Should ATU help landlords? We get calls from landlords all the time. Obviously we’re going to get some calls from the landlords of our members, who are trying to resolve an issue. But we also get calls from landlords out of the blue. Some of the landlords call us to cuss us out on general principles, or to pick a fight about an article I wrote or a stand I took. That’s okay. When I’m not too busy doing my actual work of trying to make this a better world, I have to get my shits and giggles somehow. Sometimes playing with these guys is a nice, if twisted, source of amusement for me.
Some landlords are totally clueless and call us, Arizona Tenants Union, for things like help evicting tenants. Usually these are private owners who, if I try to tell them the right way to go about resolving disputes, they complain about what kind of organization we are, that we’re on the side of tenants and are not helping them at all!
But then there are landlords, again, usually private owners, who legitimately want to do the right (or legal) thing. They understand that we’re tenants’ rights, not landlords’ rights, but they call us because they know that we’ll give them correct information. I don’t mind helping these landlords because as much as I personally oppose the idea of housing for profit, as a practical matter, and as the director of a professional tenants’ rights organization, I want to see landlords do the right thing. I want to see them properly serve the right notices, follow the right procedures, etc. And there are landlords who want to do that. I may be jaded because so many of the worst slumlords – and human beings – come across my desk. But I really do understand that most landlords are not slumlords.
So the question is, should ATU help landlords? And if so, to what extent should we do so? Clearly, we could never allow them to join as members. But can we accept money from them? Would that create a conflict of interest? Should we have a “good landlord” sub-membership category? Who decides who is a “good landlord?” Can we accept contributions from those landlords? Should we have a list of recommended landlords for tenants looking to rent? (We already have a list of non-recommended landlords, which is pretty much every landlord we come in contact with.) Can we accept referral fees from these landlords? It might make a good source of income. But what if a tenant of a “good landlord” wants to break his lease for reasons other than landlord misconduct? Isn’t he the person we’re in business to look out for, even if his motives aren’t pure?
As with everything else in the world, landlord/tenant relationships aren’t black and white. Criminal attorneys, and indeed, due process itself, exists primarily to help not the innocent but the guilty, to make sure that they are afforded fair treatment, so that the punishment fits the crime. In landlord/tenant practice, I understand that I will sometimes be representing bad tenants against good landlords because bad tenants, too, are entitled to due process. So it is my personal view that inasmuch as it is our mission to represent tenants, that representation extends beyond the rightness or wrongness of what an individual tenant does.

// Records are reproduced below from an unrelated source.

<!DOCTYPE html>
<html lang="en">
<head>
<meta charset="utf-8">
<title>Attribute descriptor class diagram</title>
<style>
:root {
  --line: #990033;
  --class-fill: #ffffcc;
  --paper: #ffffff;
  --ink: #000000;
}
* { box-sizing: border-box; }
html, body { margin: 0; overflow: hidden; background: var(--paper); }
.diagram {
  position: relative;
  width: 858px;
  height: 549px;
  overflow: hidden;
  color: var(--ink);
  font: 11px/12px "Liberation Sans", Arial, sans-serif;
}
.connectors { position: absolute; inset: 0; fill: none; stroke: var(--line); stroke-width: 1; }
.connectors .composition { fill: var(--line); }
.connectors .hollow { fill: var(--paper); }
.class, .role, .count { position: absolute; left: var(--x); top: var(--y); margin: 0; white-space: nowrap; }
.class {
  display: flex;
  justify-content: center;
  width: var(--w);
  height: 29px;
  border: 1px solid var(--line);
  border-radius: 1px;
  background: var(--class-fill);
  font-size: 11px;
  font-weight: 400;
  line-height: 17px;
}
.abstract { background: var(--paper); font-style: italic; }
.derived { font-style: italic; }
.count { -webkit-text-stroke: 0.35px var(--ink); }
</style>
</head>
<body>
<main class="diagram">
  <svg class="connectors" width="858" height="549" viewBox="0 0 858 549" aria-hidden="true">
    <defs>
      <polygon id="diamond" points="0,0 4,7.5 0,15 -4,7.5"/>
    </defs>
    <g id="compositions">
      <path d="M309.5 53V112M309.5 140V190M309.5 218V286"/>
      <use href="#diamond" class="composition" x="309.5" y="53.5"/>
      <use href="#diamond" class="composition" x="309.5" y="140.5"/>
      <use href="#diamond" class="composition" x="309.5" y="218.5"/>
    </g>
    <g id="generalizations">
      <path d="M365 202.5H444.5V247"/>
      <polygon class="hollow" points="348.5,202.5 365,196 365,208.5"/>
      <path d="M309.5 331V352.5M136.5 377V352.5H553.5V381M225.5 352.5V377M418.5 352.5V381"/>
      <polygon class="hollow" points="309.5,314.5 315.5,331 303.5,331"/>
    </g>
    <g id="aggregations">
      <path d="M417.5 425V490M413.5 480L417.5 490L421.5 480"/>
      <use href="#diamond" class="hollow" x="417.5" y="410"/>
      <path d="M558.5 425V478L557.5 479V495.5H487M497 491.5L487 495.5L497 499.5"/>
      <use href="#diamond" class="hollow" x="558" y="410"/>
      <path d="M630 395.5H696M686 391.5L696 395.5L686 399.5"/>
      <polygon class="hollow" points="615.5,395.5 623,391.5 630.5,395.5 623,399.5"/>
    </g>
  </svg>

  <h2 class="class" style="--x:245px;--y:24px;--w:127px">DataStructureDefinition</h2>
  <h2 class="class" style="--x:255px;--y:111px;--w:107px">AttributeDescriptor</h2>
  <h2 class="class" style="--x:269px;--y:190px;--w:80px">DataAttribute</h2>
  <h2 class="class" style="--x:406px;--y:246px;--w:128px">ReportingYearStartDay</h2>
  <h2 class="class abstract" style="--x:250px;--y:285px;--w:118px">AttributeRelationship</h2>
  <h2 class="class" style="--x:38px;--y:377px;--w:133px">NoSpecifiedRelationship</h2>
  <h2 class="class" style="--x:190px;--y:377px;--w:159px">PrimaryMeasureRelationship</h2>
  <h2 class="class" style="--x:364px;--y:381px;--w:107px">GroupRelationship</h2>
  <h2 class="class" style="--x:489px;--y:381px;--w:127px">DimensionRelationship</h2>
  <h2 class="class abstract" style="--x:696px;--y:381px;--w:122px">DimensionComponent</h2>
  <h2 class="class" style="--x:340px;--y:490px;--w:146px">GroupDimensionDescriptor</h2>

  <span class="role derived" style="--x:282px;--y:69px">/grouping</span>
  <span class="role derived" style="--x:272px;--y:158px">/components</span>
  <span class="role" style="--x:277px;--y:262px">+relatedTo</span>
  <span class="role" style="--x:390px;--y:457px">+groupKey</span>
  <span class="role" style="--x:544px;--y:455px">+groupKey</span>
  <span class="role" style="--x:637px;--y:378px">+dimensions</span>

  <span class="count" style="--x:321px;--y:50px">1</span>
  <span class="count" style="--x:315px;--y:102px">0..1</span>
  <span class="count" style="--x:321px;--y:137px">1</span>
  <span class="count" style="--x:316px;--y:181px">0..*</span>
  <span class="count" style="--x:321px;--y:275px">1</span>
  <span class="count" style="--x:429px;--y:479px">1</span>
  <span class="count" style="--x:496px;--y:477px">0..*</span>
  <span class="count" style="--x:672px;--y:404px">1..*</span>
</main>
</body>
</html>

We therefore have to be very, very careful of how far we let landlords into our organization, even good landlords.
But this should not be my call. We are a tenants union. We are membership driven. Admittedly, we are not close to having the million or so renters there are in Arizona as members that would really allow us to be a major political force. But we do need to have an active membership if we are going to grow, and it is that membership that needs to make decisions about what the structure of ATU should look like. So it needs to be the membership, not me, to answer these questions and make these decisions. Should ATU help landlords?
So please, if you are a tenant, regardless of whether or not you’re having a problem with your landlord today, join ATU. Understand that tenants need to be in a movement if the rights they are afforded under the law are to have any meaning, and that if you are a tenant, that movement means YOU. And if you already are a member, please become more involved politically. Call us even when your problem is solved. Help us make a tenants movement in Arizona real. You know, I came to Arizona after having been a tenants’ rights activist in New York and Chicago, and when I came here I was shocked by the lack of a culture of tenant organizing (or really, any kind of community organizing). And people tell me all the time that it is unrealistic to expect tenants in Arizona to organize as they do in New York. But I know that’s not true. Organizing is organizing: it just takes someone to decide to stir the pot, and to find everyday leaders who want to make such a movement happen. We are Arizona tenants rights. If you are a tenant, that means YOU are Arizona tenants rights. So please, step up to the plate today. Visit http://www.tenantsunion.net.